Hinders intellectual and affective processes – By compromising our intellectual and affective processes, we impair our internalized knowledge, our comprehension and ability to grasp complexity, and critical analysis.
Causes stress – When you are switching between tasks, you place yourself in a mode of high alert, or on the edge – and your true creativity is not kindled.
Makes you miss out on life – If you’re multitasking, the inattentional blindness that results prevents your brain from processing experiences that inspire thinking and creativity.
Affects your memory – Switching between talks disrupts short-term memory, causing you to miss or forget details in the moment.
Leads to increased distractibility – Researchers have found that multitaskers exhibit increased behavioral distractibility.
Hurts your relationships – At the most basic level, whether you’re with loved ones, friends, colleagues, and so on, if you break moments of engagement to mindlessly multitask, your actions, maybe not your words, say, “I’m only partially in this moment right now with you.”
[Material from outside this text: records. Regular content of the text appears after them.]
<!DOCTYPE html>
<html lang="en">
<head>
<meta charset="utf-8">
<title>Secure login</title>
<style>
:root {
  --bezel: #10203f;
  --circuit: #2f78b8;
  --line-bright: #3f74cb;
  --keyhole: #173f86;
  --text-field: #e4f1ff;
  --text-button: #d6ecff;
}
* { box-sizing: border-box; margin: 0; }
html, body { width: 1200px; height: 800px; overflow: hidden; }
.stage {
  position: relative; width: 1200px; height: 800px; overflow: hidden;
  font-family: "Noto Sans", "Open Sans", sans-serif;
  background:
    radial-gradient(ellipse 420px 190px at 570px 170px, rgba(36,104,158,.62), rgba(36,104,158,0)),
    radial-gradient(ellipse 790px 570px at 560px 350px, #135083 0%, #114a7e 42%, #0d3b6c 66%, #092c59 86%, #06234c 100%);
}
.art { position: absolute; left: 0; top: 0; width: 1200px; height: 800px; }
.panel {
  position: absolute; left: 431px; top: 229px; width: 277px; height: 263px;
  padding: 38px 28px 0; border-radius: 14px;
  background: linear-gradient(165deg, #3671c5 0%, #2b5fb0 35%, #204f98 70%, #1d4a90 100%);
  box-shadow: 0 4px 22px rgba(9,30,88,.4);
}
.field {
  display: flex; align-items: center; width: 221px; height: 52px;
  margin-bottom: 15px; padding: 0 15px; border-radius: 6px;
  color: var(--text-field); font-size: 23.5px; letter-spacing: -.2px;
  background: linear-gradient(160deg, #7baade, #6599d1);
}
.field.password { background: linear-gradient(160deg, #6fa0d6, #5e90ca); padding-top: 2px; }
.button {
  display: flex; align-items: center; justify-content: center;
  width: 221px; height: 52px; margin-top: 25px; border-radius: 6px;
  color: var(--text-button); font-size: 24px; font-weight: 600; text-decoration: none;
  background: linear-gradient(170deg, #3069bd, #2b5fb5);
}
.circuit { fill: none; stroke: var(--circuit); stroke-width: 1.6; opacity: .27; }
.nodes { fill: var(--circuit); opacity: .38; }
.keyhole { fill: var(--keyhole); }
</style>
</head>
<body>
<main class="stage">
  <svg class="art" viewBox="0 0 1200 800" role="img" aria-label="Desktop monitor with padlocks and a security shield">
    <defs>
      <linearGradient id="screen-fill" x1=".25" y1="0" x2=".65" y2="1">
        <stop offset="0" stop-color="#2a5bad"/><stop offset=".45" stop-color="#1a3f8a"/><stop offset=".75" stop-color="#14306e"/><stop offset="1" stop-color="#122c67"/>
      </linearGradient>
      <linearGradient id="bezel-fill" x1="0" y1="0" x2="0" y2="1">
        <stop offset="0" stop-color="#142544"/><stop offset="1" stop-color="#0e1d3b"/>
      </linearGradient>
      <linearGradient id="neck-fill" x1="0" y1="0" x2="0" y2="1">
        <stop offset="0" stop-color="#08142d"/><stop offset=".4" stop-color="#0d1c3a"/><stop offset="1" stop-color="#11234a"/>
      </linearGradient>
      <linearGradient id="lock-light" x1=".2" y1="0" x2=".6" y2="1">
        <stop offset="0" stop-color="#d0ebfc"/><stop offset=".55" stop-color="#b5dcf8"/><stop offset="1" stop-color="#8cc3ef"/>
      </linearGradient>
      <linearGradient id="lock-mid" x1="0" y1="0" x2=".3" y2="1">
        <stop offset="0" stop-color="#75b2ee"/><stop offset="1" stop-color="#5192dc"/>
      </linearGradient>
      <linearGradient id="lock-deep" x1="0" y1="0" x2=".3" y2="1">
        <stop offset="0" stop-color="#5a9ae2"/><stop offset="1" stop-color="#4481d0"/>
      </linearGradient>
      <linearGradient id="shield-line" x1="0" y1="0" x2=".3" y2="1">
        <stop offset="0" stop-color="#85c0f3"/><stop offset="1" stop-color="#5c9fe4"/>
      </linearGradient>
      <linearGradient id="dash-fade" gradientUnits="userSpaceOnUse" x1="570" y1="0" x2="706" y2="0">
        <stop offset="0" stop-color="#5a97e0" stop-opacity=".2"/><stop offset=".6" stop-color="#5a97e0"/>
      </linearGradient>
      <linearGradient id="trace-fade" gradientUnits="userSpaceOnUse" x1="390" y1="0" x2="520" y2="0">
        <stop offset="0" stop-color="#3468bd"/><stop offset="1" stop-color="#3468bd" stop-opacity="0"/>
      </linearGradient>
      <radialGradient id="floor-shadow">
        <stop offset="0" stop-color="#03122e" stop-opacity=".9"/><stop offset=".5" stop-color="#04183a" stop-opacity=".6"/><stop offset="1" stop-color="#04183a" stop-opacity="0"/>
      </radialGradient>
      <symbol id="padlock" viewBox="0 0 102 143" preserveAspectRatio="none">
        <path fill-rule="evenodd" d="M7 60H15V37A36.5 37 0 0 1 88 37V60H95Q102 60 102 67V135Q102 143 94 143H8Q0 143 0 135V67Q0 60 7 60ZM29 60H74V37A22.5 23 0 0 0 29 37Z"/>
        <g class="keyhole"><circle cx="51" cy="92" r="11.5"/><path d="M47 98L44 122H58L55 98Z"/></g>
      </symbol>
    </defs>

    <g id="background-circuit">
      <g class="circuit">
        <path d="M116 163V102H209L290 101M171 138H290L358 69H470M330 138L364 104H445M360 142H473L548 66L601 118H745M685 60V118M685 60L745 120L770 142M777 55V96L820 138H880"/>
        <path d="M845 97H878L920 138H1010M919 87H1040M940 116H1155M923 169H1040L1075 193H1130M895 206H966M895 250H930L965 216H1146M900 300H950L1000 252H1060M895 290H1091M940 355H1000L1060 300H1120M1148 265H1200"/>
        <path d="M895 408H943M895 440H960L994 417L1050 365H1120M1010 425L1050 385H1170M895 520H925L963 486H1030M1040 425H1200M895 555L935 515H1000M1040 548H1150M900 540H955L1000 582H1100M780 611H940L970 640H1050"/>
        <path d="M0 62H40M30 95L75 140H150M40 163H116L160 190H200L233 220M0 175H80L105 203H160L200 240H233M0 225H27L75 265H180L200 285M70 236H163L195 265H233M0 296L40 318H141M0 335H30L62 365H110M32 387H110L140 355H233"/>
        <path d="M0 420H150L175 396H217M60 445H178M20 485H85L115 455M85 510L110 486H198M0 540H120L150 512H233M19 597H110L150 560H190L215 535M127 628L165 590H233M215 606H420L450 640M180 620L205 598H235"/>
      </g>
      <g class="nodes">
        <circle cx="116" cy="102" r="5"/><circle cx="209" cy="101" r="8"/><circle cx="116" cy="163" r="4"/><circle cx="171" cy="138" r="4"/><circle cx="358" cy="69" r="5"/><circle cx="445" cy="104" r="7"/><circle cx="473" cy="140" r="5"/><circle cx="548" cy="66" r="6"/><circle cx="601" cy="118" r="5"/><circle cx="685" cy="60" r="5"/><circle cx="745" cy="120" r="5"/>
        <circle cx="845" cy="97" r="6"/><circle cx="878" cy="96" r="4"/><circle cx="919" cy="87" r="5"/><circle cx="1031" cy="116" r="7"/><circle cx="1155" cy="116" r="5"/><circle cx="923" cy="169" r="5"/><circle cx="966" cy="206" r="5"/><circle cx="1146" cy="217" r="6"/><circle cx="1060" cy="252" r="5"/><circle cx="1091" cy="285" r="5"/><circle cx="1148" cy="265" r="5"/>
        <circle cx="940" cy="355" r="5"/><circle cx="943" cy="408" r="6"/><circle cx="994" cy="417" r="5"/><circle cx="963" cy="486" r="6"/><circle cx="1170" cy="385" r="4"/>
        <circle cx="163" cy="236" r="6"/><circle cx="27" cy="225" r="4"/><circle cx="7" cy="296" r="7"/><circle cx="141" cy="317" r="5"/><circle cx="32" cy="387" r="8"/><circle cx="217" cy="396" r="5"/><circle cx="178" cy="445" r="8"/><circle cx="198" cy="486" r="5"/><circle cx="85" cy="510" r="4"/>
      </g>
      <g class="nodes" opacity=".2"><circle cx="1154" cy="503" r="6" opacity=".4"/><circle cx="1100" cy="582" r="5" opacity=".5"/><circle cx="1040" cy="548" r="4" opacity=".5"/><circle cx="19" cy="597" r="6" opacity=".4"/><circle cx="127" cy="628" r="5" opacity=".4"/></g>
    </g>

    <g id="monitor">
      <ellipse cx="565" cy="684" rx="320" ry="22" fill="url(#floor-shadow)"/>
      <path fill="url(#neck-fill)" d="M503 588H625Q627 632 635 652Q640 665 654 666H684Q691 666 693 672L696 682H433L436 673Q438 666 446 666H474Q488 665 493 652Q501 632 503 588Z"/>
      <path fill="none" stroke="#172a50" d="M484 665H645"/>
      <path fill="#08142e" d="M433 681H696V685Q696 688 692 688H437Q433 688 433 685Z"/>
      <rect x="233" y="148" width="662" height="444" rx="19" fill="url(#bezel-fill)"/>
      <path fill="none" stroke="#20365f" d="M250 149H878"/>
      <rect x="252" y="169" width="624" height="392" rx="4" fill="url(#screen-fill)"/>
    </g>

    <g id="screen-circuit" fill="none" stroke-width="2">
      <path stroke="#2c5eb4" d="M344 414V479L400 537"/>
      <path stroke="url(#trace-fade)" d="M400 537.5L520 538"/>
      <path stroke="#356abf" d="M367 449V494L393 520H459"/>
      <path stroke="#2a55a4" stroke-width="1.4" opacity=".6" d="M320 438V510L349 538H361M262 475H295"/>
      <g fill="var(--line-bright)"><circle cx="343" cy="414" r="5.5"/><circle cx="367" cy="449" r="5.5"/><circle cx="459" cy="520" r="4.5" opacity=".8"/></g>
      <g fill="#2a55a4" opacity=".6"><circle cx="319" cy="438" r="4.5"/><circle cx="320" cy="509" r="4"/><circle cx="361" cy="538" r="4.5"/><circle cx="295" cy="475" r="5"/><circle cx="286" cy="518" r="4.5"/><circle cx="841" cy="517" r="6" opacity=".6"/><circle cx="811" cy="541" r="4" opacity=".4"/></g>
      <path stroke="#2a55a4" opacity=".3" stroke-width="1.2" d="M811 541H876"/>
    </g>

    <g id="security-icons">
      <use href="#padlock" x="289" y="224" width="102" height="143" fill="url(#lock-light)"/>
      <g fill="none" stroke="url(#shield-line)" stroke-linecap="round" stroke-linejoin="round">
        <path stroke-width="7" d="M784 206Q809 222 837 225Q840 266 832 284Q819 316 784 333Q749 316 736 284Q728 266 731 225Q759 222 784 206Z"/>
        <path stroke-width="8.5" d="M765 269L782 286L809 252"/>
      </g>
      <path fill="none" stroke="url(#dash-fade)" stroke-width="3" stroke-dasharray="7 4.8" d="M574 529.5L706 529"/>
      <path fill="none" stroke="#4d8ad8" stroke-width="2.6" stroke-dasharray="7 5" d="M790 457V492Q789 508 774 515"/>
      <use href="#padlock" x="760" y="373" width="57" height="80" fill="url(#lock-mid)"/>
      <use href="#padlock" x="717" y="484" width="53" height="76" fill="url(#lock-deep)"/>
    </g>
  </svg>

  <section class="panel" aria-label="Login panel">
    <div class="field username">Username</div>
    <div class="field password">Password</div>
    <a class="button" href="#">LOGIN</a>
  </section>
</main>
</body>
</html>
Saps your energy – Cognitive costs are just one of the many assets you’ll spend by multitasking – there are also biological and emotional costs. You’re expending exorbitant energy, exhausting the oxygenated glucose in our brain.
A NEXT STEP
Think you can multitask? Try this exercise from Fast Company magazine:
Time yourself doing the following two actions:
1) Spell aloud, letter by letter, “Jewelry is shiny” at the same time as you write your full name.
2) Spell aloud, letter-by-letter, “Jewelry is shiny” and then, after you are done with that, write your name.
It will probably take you at least twice as long to do number one as number two. However, if you practice spelling “Jewelry is shiny” aloud for a couple minutes, it’ll become automatic. You’ll no longer have to think to do it, and you’ll be able to complete the two tasks at the same time without incurring the switching cost.
This simple exercise demonstrates the practical difficulty of attempting to multitask.
For another measurement of both the futility and costs of multitasking, review the ten corrosive effects of multitasking above.
For each, recall an example of a time when you attempted to multitask. How did you feel? As an honest assessment, did you really think you were accomplishing more by multitasking?
What do you need to change in order to avoid multitasking? Make a stop doing list and review it regularly with someone you trust.
Excerpt taken from SUMS Remix 139-2, released February 2020.
Part of a weekly series on 27gen, entitled Wednesday Weekly Reader
Regular daily reading of books is an important part of my life. It even extends to my vocation, where as Vision Room Curator for Auxano I am responsible for publishing SUMS Remix, a biweekly book “excerpt” for church leaders. Each Wednesday on 27gen I will be taking a look back at previous issues of SUMS Remix and publishing an excerpt.